Jersey Jazzman, who writes a spirited anti-school reform blog (my favorite post is entitled “Zombies Eat Laura Waters’ Brain!”) has just been outed. He’s Mark Weber, a doctoral student who studies with Dr. Bruce Baker, the well-known school finance professor at the Graduate School of Education at Rutgers.
Weber’s anonymity ended on Friday when he and Baker released a report that is harshly critical of Newark Superintendent Cami Anderson’s One Newark Plan. One Newark intends to create a universal enrollment system among Newark residents, offering all families a menu of school choices that include both traditional and charter public schools. Also, Anderson intends to close down under-utilized school buildings.
I’ve only had a chance to look at the Executive Summary of the Weber/Baker report, but there’s a number of politically-slanted assumptions that seem odd for a report that claims to be an “empirical critique.”For example, Baker and Weber write:
- “Is underutilization a justification for closing and divesting NPS [Newark Public Schools] school properties?” (Um, "yes"?)
- “Schools slated for charter takeover and closure serve larger proportions of students who are black; those students and their families may have their rights abrogated if they choose to stay at a school that will now be run by a private entity.” (Hang on: how do public charter schools “abrogate rights?”)
Anyway, congratulations to Mr. Weber for his achievements, although I think either the student or the teacher should investigate the definition of "empirical."

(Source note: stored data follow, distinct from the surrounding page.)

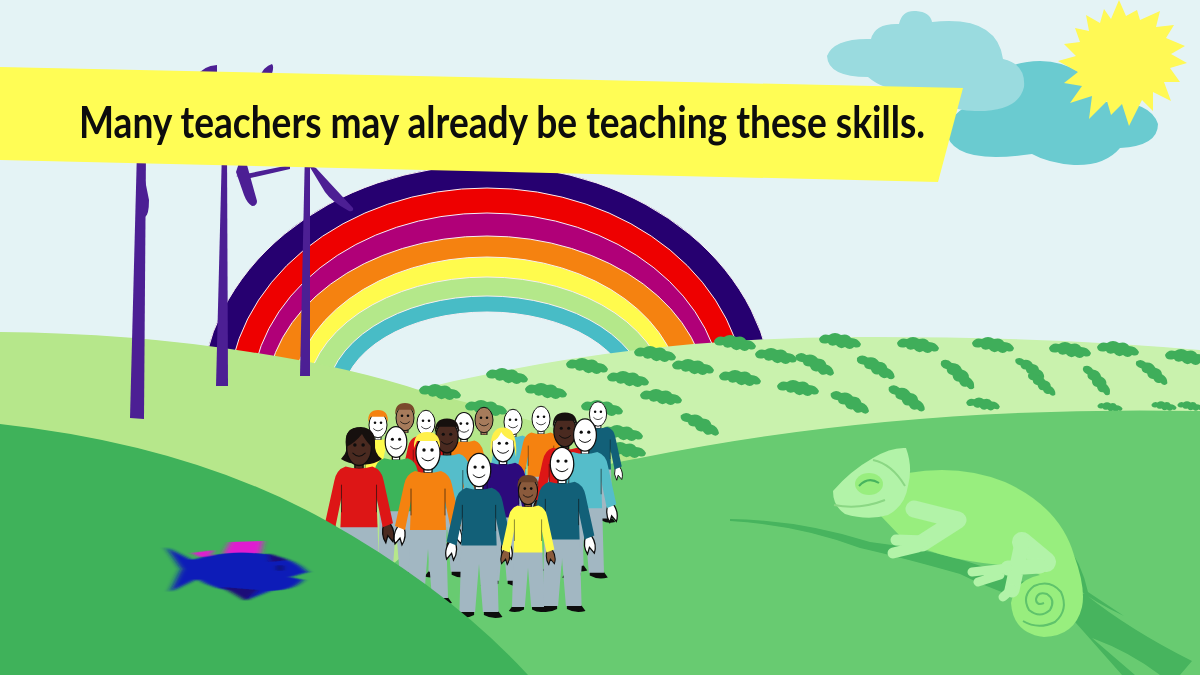
<!DOCTYPE html>
<html lang="en">
<head>
<meta charset="utf-8">
<title>Teaching skills</title>
<style>
:root {
  --sky: #e4f3f5; --banner: #fffd55; --ink: #0d0d0d;
  --cloud-light: #9adbdf; --cloud-deep: #6acbd0; --sun: #fff955;
  --hill-pale: #b6e78b; --field: #c9f2ad; --hill-mid: #68cb71; --hill-deep: #3fb25a; --bush: #3fae5a;
  --turbine: #4c1f94; --trousers: #a2b7c2;
  --indigo: #260070; --red: #ee0000; --magenta: #b00078; --orange: #f58210; --yellow: #fffb4d; --lime: #b4e88a; --teal: #48bcc6;
  --petrol: #126078; --aqua: #55bdca; --shirt-red: #dd1616; --green: #3cb45a; --violet: #2c0a7c;
  --dark: #4a2a20; --brown: #8a5a3c; --tan: #a67b5b; --black: #16100e; --blond: #fff04a;
  --chameleon: #98ee7e; --chameleon-light: #b2f3a8; --branch: #47b45e;
}
html, body { margin: 0; height: 100%; overflow: hidden; }
.scene { display: block; width: 1200px; height: 675px; background: var(--sky); }
.headline { font-family: Lato, "Open Sans", sans-serif; font-weight: 700; font-size: 43px; fill: var(--ink); }
.rainbow ellipse { stroke: #f7eef2; stroke-width: 1; }
.skin { fill: var(--skin, #fff); stroke: var(--ink); stroke-width: 1.3; }
.shirt { fill: var(--shirt); }
.trousers { fill: var(--trousers); }
.crease, .smile { fill: none; stroke: var(--ink); stroke-width: 1; stroke-linecap: round; }
.crease { opacity: .6; }
.ink { fill: var(--ink); }
</style>
</head>
<body>
<svg class="scene" viewBox="0 0 1200 675" xmlns="http://www.w3.org/2000/svg">
  <defs>
    <path id="bush" d="M-21 -2Q-18 -8 -11 -6Q-5 -10 1 -6Q8 -8 11 -3Q18 -3 21 3Q20 8 14 6Q10 10 5 6Q0 9 -4 4Q-10 6 -12 2Q-20 4 -21 -2Z"/>
    <g id="person">
      <path class="skin" d="M-30 73Q-36 82 -33 91L-28 85L-26 92Q-21 84 -24 74ZM30 73Q36 82 33 91L28 85L26 92Q21 84 24 74Z"/>
      <path class="ink" d="M-19 143H-5V148Q-14 153 -24 150ZM19 143H5V148Q14 153 24 150Z"/>
      <path class="trousers" d="M-18 74H18L20 145H4L0 96L-4 145H-20Z"/>
      <path class="skin" d="M-4 12H4V20H-4Z"/>
      <path class="shirt" d="M-13 18Q0 22 13 18Q22 21 24 32L33 73L23 77L17 48L18 77H-18L-17 48L-23 77L-33 73L-24 32Q-22 21 -13 18Z"/>
      <path class="crease" d="M-17 36V62M17 36V62"/>
      <ellipse class="skin" rx="12" ry="17"/>
      <circle class="ink" cx="-4" cy="-3" r="1.7"/><circle class="ink" cx="4" cy="-3" r="1.7"/>
      <path class="smile" d="M-6 5Q0 11 6 5"/>
    </g>
    <path id="short-hair" d="M-13 -4Q-14 -20 0 -20Q14 -20 13 -4L10 -11H-10Z"/>
    <path id="fringe-hair" d="M-13 12Q-16 -20 0 -20Q16 -20 14 12L11 -6Q2 -8 -2 -15Q-5 -7 -11 -5Z"/>
    <filter id="motion" x="-20%" y="-20%" width="140%" height="140%"><feGaussianBlur stdDeviation="3 0.6"/></filter>
  </defs>

  <g id="clouds">
    <path fill="var(--cloud-deep)" d="M946 130Q955 106 985 100Q990 62 1040 61Q1085 62 1104 102Q1150 100 1158 124Q1158 146 1120 148Q1105 166 1074 165Q1048 163 1032 154Q950 166 946 130Z"/>
    <path fill="var(--cloud-light)" d="M827 56Q834 38 871 39Q875 23 899 24Q902 10 916 11Q930 12 932 22Q997 15 1003 59Q1026 64 1024 87Q1018 112 975 111Q940 110 928 88Q890 96 868 77Q828 77 827 56Z"/>
  </g>
  <polygon id="sun" fill="var(--sun)" points="1119,0 1126,16 1137,10 1140,20 1160,11 1156,27 1174,25 1166,38 1185,46 1171,54 1187,63 1170,68 1180,82 1164,82 1171,101 1153,92 1153,111 1142,100 1129,126 1122,104 1111,115 1107,101 1089,119 1092,96 1070,103 1082,86 1064,83 1078,72 1058,61 1076,56 1064,44 1080,42 1075,28 1089,31 1086,15 1100,23 1104,9 1111,19"/>

  <g id="rainbow" class="rainbow">
    <ellipse cx="487" cy="400" rx="286" ry="235" fill="var(--indigo)"/>
    <ellipse cx="487" cy="400" rx="259" ry="212" fill="var(--red)"/>
    <ellipse cx="487" cy="400" rx="236" ry="187" fill="var(--magenta)"/>
    <ellipse cx="487" cy="400" rx="221" ry="164" fill="var(--orange)"/>
    <ellipse cx="487" cy="400" rx="195" ry="143" fill="var(--yellow)"/>
    <ellipse cx="487" cy="400" rx="181" ry="123" fill="var(--lime)"/>
    <ellipse cx="487" cy="400" rx="161" ry="104" fill="var(--teal)"/>
    <ellipse cx="487" cy="400" rx="145" ry="88" fill="var(--sky)"/>
  </g>

  <g id="back-hills">
    <path fill="var(--field)" d="M400 394Q620 338 850 337Q1040 336 1200 350V480H560Z"/>
    <path fill="var(--hill-pale)" d="M0 332Q130 333 250 352Q350 367 425 392Q560 425 640 460L500 675H0Z"/>
  </g>
  <g id="field-rows" fill="var(--bush)">
    <use href="#bush" x="840" y="341"/><use href="#bush" x="918" y="345"/><use href="#bush" x="993" y="345"/><use href="#bush" x="1070" y="350"/><use href="#bush" x="1118" y="349"/><use href="#bush" x="1186" y="357"/>
    <use href="#bush" x="735" y="343"/><use href="#bush" x="776" y="356"/>
    <use href="#bush" x="655" y="354"/><use href="#bush" x="693" y="367"/><use href="#bush" x="740" y="378"/><use href="#bush" x="798" y="388"/>
    <use href="#bush" x="587" y="366"/><use href="#bush" x="628" y="379"/><use href="#bush" x="661" y="397"/><use href="#bush" x="507" y="376"/><use href="#bush" x="546" y="391"/><use href="#bush" x="602" y="408"/><use href="#bush" x="440" y="392"/><use href="#bush" x="486" y="408"/><use href="#bush" x="622" y="433"/><use href="#bush" x="625" y="450"/>
    <use href="#bush" transform="translate(700 424) rotate(18)"/><use href="#bush" transform="translate(815 364) rotate(18)"/><use href="#bush" transform="translate(876 367) rotate(20)"/><use href="#bush" transform="translate(850 402) rotate(18)"/><use href="#bush" transform="translate(907 398) rotate(25)"/><use href="#bush" transform="translate(958 374) rotate(32)"/><use href="#bush" transform="translate(1030 368) rotate(25) scale(.8)"/><use href="#bush" transform="translate(1042 384) rotate(30) scale(.8)"/><use href="#bush" transform="translate(1097 380) rotate(40) scale(.9)"/><use href="#bush" transform="translate(1152 372) rotate(28) scale(.9)"/><use href="#bush" transform="translate(983 404) scale(.8)"/><use href="#bush" transform="translate(1110 407) scale(.6)"/><use href="#bush" transform="translate(1164 406) scale(.6)"/><use href="#bush" transform="translate(1190 406) scale(.6)"/>
  </g>
  <path id="middle-hill" fill="var(--hill-mid)" d="M300 675Q400 500 640 458Q900 405 1200 411V675Z"/>

  <g id="turbines" fill="var(--turbine)">
    <polygon points="137,150 146,150 144,419 130,418"/>
    <polygon points="222,150 227,150 228,386 216,386"/>
    <polygon points="305,150 310,150 310,376 300,376"/>
    <path d="M140 155L149 200Q149 215 145 217Q139 214 140 200ZM240 160L247 165L257 201Q257 206 252 206Q247 203 244 195L236 172ZM236 176L290 165V169L246 179ZM308 164L316 168L353 208Q354 212 349 211Q332 202 325 192Z"/>
    <path d="M197 76Q203 66 217 65V78ZM259 78Q264 66 272 64Q275 67 270 79Z"/>
  </g>

  <g id="crowd">
    <use href="#person" transform="translate(378 425) scale(.75)" style="--shirt:var(--yellow)"/>
    <use href="#short-hair" transform="translate(378 425) scale(.75)" fill="var(--orange)"/>
    <use href="#person" transform="translate(405 418) scale(.75)" style="--shirt:var(--lime);--skin:var(--tan)"/>
    <use href="#short-hair" transform="translate(405 418) scale(.75)" fill="#7a4a2c"/>
    <use href="#person" transform="translate(426 423) scale(.75)" style="--shirt:var(--shirt-red)"/>
    <use href="#person" transform="translate(484 420) scale(.75)" style="--shirt:var(--lime);--skin:var(--tan)"/>
    <use href="#person" transform="translate(464 426) scale(.8)" style="--shirt:var(--orange)"/>
    <use href="#person" transform="translate(513 422) scale(.75)" style="--shirt:var(--aqua)"/>
    <use href="#person" transform="translate(541 419) scale(.75)" style="--shirt:var(--orange)"/>
    <use href="#person" transform="translate(598 414) scale(.72)" style="--shirt:var(--petrol)"/>
    <use href="#person" transform="translate(396 442) scale(.9)" style="--shirt:var(--green)"/>
    <use href="#person" transform="translate(447 437) scale(.93)" style="--shirt:var(--aqua);--skin:var(--dark)"/>
    <use href="#short-hair" transform="translate(447 437) scale(.93)" fill="var(--black)"/>
    <use href="#person" transform="translate(565 431) scale(.93)" style="--shirt:var(--shirt-red);--skin:var(--dark)"/>
    <use href="#short-hair" transform="translate(565 431) scale(.93)" fill="var(--black)"/>
    <use href="#person" transform="translate(585 435) scale(.95)" style="--shirt:var(--aqua)"/>
    <use href="#person" transform="translate(503 446) scale(.93)" style="--shirt:var(--violet)"/>
    <use href="#fringe-hair" transform="translate(503 446) scale(.93)" fill="var(--blond)"/>
    <path id="long-hair" fill="var(--black)" d="M341 459Q350 450 346 438Q348 426 361 428Q375 428 375 442Q374 454 382 459Q372 466 361 464Q350 465 341 459Z"/>
    <use href="#person" transform="translate(359 448) scale(1.03)" style="--shirt:var(--shirt-red);--skin:var(--dark)"/>
    <path id="parted-hair" fill="var(--black)" d="M346 447Q343 427 361 427Q377 428 374 449Q366 442 362 434Q355 443 346 447Z"/>
    <use href="#person" transform="translate(428 453)" style="--shirt:var(--orange)"/>
    <use href="#short-hair" x="427" y="452" fill="var(--blond)"/>
    <use href="#person" transform="translate(479 470) scale(.98)" style="--shirt:var(--petrol)"/>
    <use href="#person" transform="translate(562 464) scale(.98)" style="--shirt:var(--petrol)"/>
    <use href="#person" transform="translate(528 491) scale(.8)" style="--shirt:var(--yellow);--skin:var(--brown)"/>
    <use href="#short-hair" transform="translate(528 491) scale(.8)" fill="#6b4229"/>
  </g>

  <path id="front-hill" fill="var(--hill-deep)" d="M0 424Q190 445 325 520Q450 590 528 675H0Z"/>

  <g id="fish" filter="url(#motion)">
    <path fill="#e01fd0" d="M222 556L230 542L263 541L260 556ZM192 553L214 550L206 560Z"/>
    <path fill="#0b1fb8" d="M166 547L192 560Q230 548 272 555Q296 560 308 572L291 577L303 580Q295 590 270 591L247 600L240 592Q215 590 197 579L170 592L181 569Z"/>
    <path fill="#1b0d78" d="M222 587L258 590L246 601L236 595ZM268 553L288 560L270 562Z"/>
    <circle cx="280" cy="568" r="3" fill="#071060"/>
  </g>

  <g id="chameleon">
    <path fill="var(--branch)" d="M730 519Q800 520 870 542Q960 553 1015 580L1085 594Q1130 630 1192 661L1180 675H1160Q1130 652 1092 638L1135 675H1122L1068 614Q1000 594 960 574Q900 557 860 548Q800 525 730 521ZM1062 537Q1082 563 1088 592L1124 616Q1094 602 1078 589Z"/>
    <path fill="var(--chameleon)" d="M880 515Q888 485 908 473Q960 464 1005 482Q1060 507 1074 555Q1086 588 1082 607Q1075 636 1044 637Q1013 633 1011 603Q1015 580 1040 575Q1020 563 1000 565Q930 558 900 536Z"/>
    <path fill="var(--chameleon-light)" d="M833 491Q850 471 873 458Q891 447 906 448Q913 467 908 486Q905 506 888 515Q868 521 845 514Q833 506 833 491Z"/>
    <path fill="none" stroke="#8bd784" stroke-width="2" d="M834 505Q860 510 885 500M873 460Q892 464 905 486"/>
    <ellipse cx="869" cy="484" rx="14" ry="11" fill="var(--chameleon)"/>
    <path fill="none" stroke="var(--branch)" stroke-width="2" d="M859 486Q868 476 879 483"/>
    <g fill="none" stroke="var(--chameleon-light)" stroke-linecap="round" stroke-linejoin="round">
      <path stroke-width="17" d="M914 509L958 520L922 543"/>
      <path stroke-width="11" d="M925 541L896 540M918 547L893 553"/>
      <path stroke-width="20" d="M1022 542L1046 562"/>
      <path stroke-width="15" d="M1022 543L1012 590M1040 566L1008 568"/>
      <path stroke-width="9" d="M1008 568L972 572M1000 575L978 582M1012 589L1003 597"/>
    </g>
    <path fill="none" stroke="#5fc36b" stroke-width="2" d="M1044 603Q1036 606 1036 599Q1038 591 1047 594Q1056 600 1050 610Q1040 619 1029 610Q1021 596 1034 586Q1050 579 1061 592Q1069 610 1055 622Q1038 630 1023 621"/>
  </g>

  <g id="banner">
    <polygon fill="var(--banner)" points="0,67 963,88 938,182 0,160"/>
    <text class="headline" x="79" y="138" textLength="846" lengthAdjust="spacingAndGlyphs">Many teachers may already be teaching these skills.</text>
  </g>
</svg>
</body>
</html>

- “Our analyses herein find that the assumption that charter takeover can solve the ills of certain district schools is specious at best. The charters in question, including TEAM academy, have never served populations like those in schools slated for takeover and have not produced superior current outcome levels relative to the populations they actually serve.” (Actually, TEAM has shown many times that it serves demographically similar cohorts as those in Newark's traditional schools and, indeed, its student outcomes are better.)